Moment #557. Chinese (Hong Kong) at restaurant. Wed, Apr 19, 2006.
04/19/2006. I dropped off a book for someone at the chapel and on the way home stopped for supper at a Chinese restaurant on West XX street that I hadn't been to before. It had the standard backlit pictures and the menus that look like they were printed at the same printer as most other Chinese restaurants. The place was clean, but somehow things just weren't organized or laid out like other restaurants. I later found a clue as to why that may have been.
The female-half of the couple running the place took my order at the counter. I ordered my standard Moo Goo Gai Pan and a soft drink.
Within a reasonable amount of time, the male-half of the couple brought my tray out to my table, but was very quick and efficient, and I couldn't tell if he noticed the bilingual New Testament or the two kinds of Chinese Books of Mormon on the table.
My meal was also slightly non-standard, not bad, just different. The major ingredients were there, but the flavoring was different. The fried rice was brown instead of the normal yellow. The vegetables, including the mushrooms, in the Moo Goo Gai Pan were fresh, which is good. But the sauce wasn't the standard taste that I usually find at these cookie-cutter type restaurants.

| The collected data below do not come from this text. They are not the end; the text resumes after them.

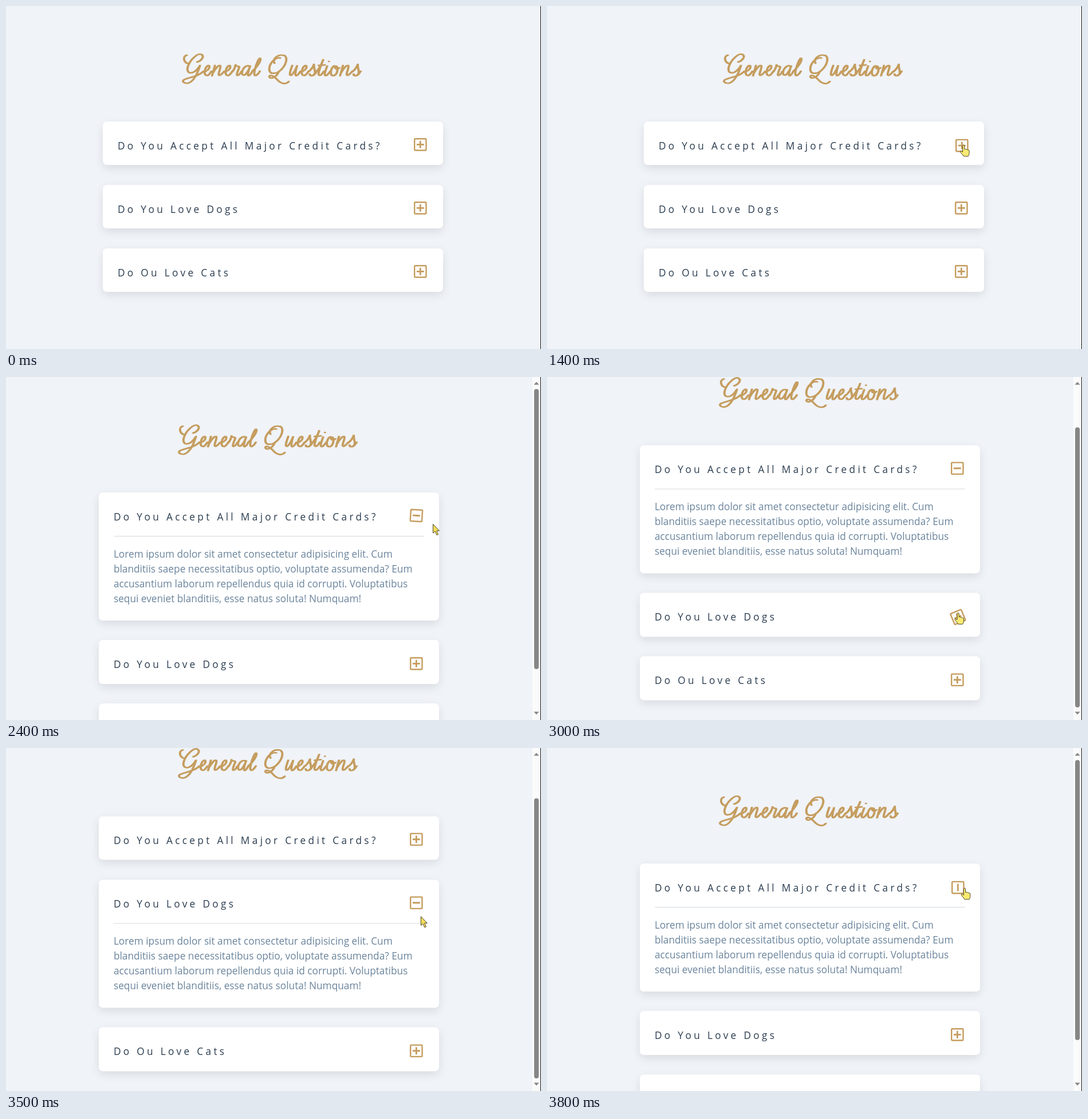
An HTML page that plays this animation: 934 px wide and 600 px high, repeating every 3900 ms.

```html
<!DOCTYPE html>
<html lang="en">
<head>
<meta charset="utf-8">
<title>General Questions</title>
<style>
  html, body { margin: 0; width: 100%; height: 100%; overflow: hidden; background: #f0f3f8; }
  body { position: relative; font: 17.28px/25.92px "Open Sans", "Noto Sans", sans-serif; }
  svg { display: block; overflow: visible; }
  #stage { position: absolute; left: 0; top: 0; width: 934px; height: 600px; overflow: hidden; }
  #page, .card, .card > *, #title, #bar, #bar > *, #edge, #cursor { position: absolute; }
  #page { left: 0; top: 0; width: 594px; }
  #title { left: 0; top: 0; fill: none; stroke: #c59d5f; stroke-width: 2.4; stroke-linecap: round; stroke-linejoin: round; }
  .card { left: 0; width: 594px; height: 76.5px; border-radius: 7px; background: #fff; box-shadow: 0 5.4px 16.2px rgba(0, 0, 0, .1); }
  .card.open { height: 224px; }
  .card h4 { left: 25.9px; top: 30px; margin: 0; font: inherit; letter-spacing: 4.32px; white-space: nowrap; color: #2a3c4f; }
  .card p { left: 25.9px; top: 76px; width: 542.2px; margin: 0; padding-top: 18.3px; border-top: 1px solid #d5dade; white-space: pre; color: #6a849c; box-sizing: border-box; display: none; }
  .card.open p { display: block; }
  .icon { left: 543.15px; top: 29.65px; width: 22.7px; height: 22.7px; transform-origin: 11px 12.7px; fill: #c59d5f; }
  .icon rect:first-child { fill: none; stroke: #c59d5f; stroke-width: 2.43; }
  .card.open .bar { display: none; }
  #bar { left: 919px; top: 0; width: 14px; height: 600px; background: #fbfbfc; }
  #thumb { left: 3px; width: 8px; height: 490px; border-radius: 4px; background: #868686; }
  #edge { left: 933px; top: 0; width: 1px; height: 600px; background: #111; }
  #cursor { left: 0; top: 0; stroke: #4d4524; stroke-width: 1; stroke-linejoin: round; }
</style>
</head>
<body>
<div id="stage">
  <div id="page">
    <svg id="title" width="594" height="150" role="img" aria-label="General Questions"></svg>
  </div>
  <div id="bar">
    <svg width="14" height="600" fill="#858585"><path d="M2.5 13.5L7 8.5L11.5 13.5ZM2.5 585.5L7 590.5L11.5 585.5Z"/></svg>
    <div id="thumb"></div>
  </div>
  <div id="edge"></div>
  <svg id="cursor" width="20" height="24"><path/></svg>
</div>
<script>
const LOOP = 3900, STEP = 100;
const $ = id => document.getElementById(id);

// Script lettering: advance width and pen path, baseline at y = 0
const glyphs = {
  G: [37, 'M12 -21C2 -22 0 -34 8 -36M26 -24C33 -26 39 -33 34 -37C28 -41 12 -28 9 -13C8 -2 20 -2 29 -15L31 -18C27 -5 21 10 10 13C2 14 -1 9 3 7C10 3 28 2 37 -8'],
  Q: [35, 'M20 -31C10 -33 0 -20 1 -10C2 -2 14 -2 23 -12C32 -22 34 -36 24 -36C14 -37 6 -28 10 -22M17 -6C12 4 3 6 1 2C1 -3 9 0 14 6C20 13 29 17 35 10'],
  e: [14, 'M0 -6C5 -8 11 -12 10.5 -16.5C10 -20 4 -17 2.5 -9C1 -2 4 0 7 -.5C10 -1.5 12 -5 14 -8'],
  n: [22.5, 'M6 -18L1 0M2 -4C7 -13 13 -20 15.5 -17.5C17 -15 12 -6 12.5 -2C13.5 2 19 -4 22.5 -8'],
  r: [16, 'M0 -7C3 -11 5 -15 5.5 -19C6 -15 12 -18 12 -15C10 -9 7 -4 8 -1C10 1 14 -4 16 -8'],
  a: [19, 'M14 -16C12 -20 3 -16 1 -7C0 0 5 1 9 -5C12 -9 14 -13 15 -17C12 -9 10 -3 11.5 -.5C13 1.5 17 -4 19 -8'],
  l: [13, 'M0 -8C7 -14 15 -25 14 -30C12 -33 7 -22 4 -10C2 -1 4 1 7 -1C10 -3 12 -6 13 -8'],
  u: [20.5, 'M6 -18C4 -12 1 -5 2 -1.5C4 2 10 -6 14.5 -17.5C12 -9 10.5 -3 12 -.5C14 1.5 18 -4 20.5 -8'],
  s: [14.5, 'M0 -7C5 -11 8 -16 9.5 -20C8 -14 13 -9 10.5 -3C8 1 2 1 2 -3M11 -3L14.5 -8'],
  t: [12.5, 'M0 -8C5 -14 9 -22 11 -28C8 -20 2 -7 3 -2C5 2 10 -4 12.5 -8M3 -18L14 -19'],
  i: [11, 'M5.5 -17C3 -10 0 -4 1.5 -1C4 2 8 -4 11 -8M8.5 -25h.2'],
  o: [16, 'M9 -17C4 -19 0 -9 1 -4C2 2 9 1 11.5 -6C14 -14 11 -19 8 -16C8 -11 13 -11 16 -14']
};

function word(text, x) {
  return [...text].map(ch => {
    const [w, d] = glyphs[ch];
    const out = [0, 1.5].map(dx => `<path transform="translate(${x + dx} 122)" d="${d}"/>`).join('');
    x += w;
    return out;
  }).join('');
}
$('title').innerHTML = word('General', 138) + word('Questions', 289);

const answer = `Lorem ipsum dolor sit amet consectetur adipisicing elit. Cum
blanditiis saepe necessitatibus optio, voluptate assumenda? Eum
accusantium laborum repellendus quia id corrupti. Voluptatibus
sequi eveniet blanditiis, esse natus soluta! Numquam!`;

const icon = `<svg class="icon" viewBox="0 0 22.7 22.7">
  <rect x="1.2" y="1.2" width="20.3" height="20.3" rx="1.2"/>
  <rect x="4.85" y="9.95" width="13" height="2.8" rx=".6"/>
  <rect class="bar" x="9.95" y="4.85" width="2.8" height="13" rx=".6"/></svg>`;

const cards = ['Do You Accept All Major Credit Cards?', 'Do You Love Dogs', 'Do Ou Love Cats'].map(q => {
  const el = document.createElement('div');
  el.className = 'card';
  el.innerHTML = `<h4>${q}</h4>${icon}<p>${answer}</p>`;
  $('page').append(el);
  return el;
});

const arrow = 'M.5 .5V16L4 13L7 19.5L9.6 18.4L6.8 12H11.5Z';
const hand = 'M-1.6 1.5Q0 -.5 1.6 1.5V8Q3 6.8 4.2 8.4Q5.8 7.4 7 9.2Q9 8.4 9.8 10.5V15Q9.8 18 8 20.3H.2Q-1.5 17.5 -4.5 14.5Q-6.5 12 -5.4 11Q-4 10.2 -1.6 13Z';

// Cursor hotspot: time, x, y
const track = [
  [500, 640, 330], [1000, 703, 224], [1100, 722, 238], [1500, 729, 244],
  [1700, 727, 245], [2000, 727, 245], [2400, 745, 257], [2600, 742, 330],
  [2900, 718, 412], [3200, 717, 412], [3300, 715.5, 365], [3600, 728, 259],
  [3700, 729, 247], [3800, 729, 244.5]
];
const hovers = [[[1100, 2240], [3600, 4200]], [[2900, 3300]], []];

const clamp = v => Math.min(1, Math.max(0, v));
const easeOut = v => 1 - (1 - clamp(v)) ** 2;
const within = (t, a, b) => t >= a && t < b;

function cursorAt(t) {
  const i = track.findIndex(k => k[0] > t);
  if (i < 0) return track[track.length - 1].slice(1);
  const [a, b] = [track[i - 1], track[i]];
  const p = (t - a[0]) / (b[0] - a[0]);
  return [1, 2].map(n => a[n] + (b[n] - a[n]) * p);
}

const turn = (spans, t) => 90 * spans.reduce(
  (sum, [a, b]) => sum + easeOut((t - a) / 200) - easeOut((t - b) / 200), 0);

function draw(t) {
  const open = t < 1700 ? -1 : t < 3100 ? 0 : t < 3800 ? 1 : 0;
  const scroll = t < 3700 ? 82.6 * easeOut((t - 2650) / 250) : 0;
  const long = open >= 0;

  $('page').style.transform = `translate(${long ? 162 : 169}px, ${-scroll}px)`;
  $('bar').style.display = long ? '' : 'none';
  $('thumb').style.top = 21 + scroll * 67 / 82.6 + 'px';

  let y = 201.6;
  cards.forEach((el, i) => {
    el.classList.toggle('open', i === open);
    el.style.top = y + 'px';
    el.querySelector('.icon').style.transform = `rotate(${turn(hovers[i], t)}deg)`;
    y += i === open ? 258.6 : 111.1;
  });

  const cursor = $('cursor');
  cursor.style.display = t < 500 ? 'none' : '';
  if (t < 500) return;
  const [cx, cy] = cursorAt(t);
  const pointing = within(t, 1100, 2200) || within(t, 2900, 3400) || t >= 3700;
  const shape = cursor.firstElementChild;
  cursor.style.transform = `translate(${cx}px, ${cy}px)`;
  shape.setAttribute('d', pointing ? hand : arrow);
  shape.setAttribute('fill', within(t, 1700, 2100) ? '#c9b044' : pointing ? '#fbea72' : '#f2dd5c');
}

function tick() {
  const t = performance.now() % LOOP;
  draw(Math.floor(t / STEP) * STEP);
  requestAnimationFrame(tick);
}
tick();
</script>
</body>
</html>
```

After I finished eating, I approached the counter, with my four books (Chinese/English bilingual paperback New Testament in Traditional Script, Simplified Script Chinese Book of Mormon, Traditional Script Chinese Book of Mormon, and English Book of Mormon) and asked the man if they were from China or Hong Kong. He said Hong Kong. I presented the bilingual New Testament first. People from Hong Kong usually speak Cantonese (as opposed to Mandarin), so I asked and he confirmed. Hong Kong also uses the Traditional Script, like Taiwan. Mainland China uses the Simplified Script. I also presented the Traditional Script Book of Mormon. By this time his wife came up front, and then I presented the English Book of Mormon. I also gave them a copy of the DVD Together Forever because it has a Cantonese audio track on it.
Three books and a DVD may be overload, but at least something might stick. I've decided to offer the bilingual Chinese/English New Testament because of the reasons expressed in previous blog posts. And the DVD is there in case they are just too busy to read.
Them being from Hong Kong instead of China might explain the different flavoring of the food. And if they weren't trained in Chinese-American restaurant operation by their family as opposed to just going it on their own, that might explain why the feel of the restaurant is different from the many restaurants owned by people from Mainland China.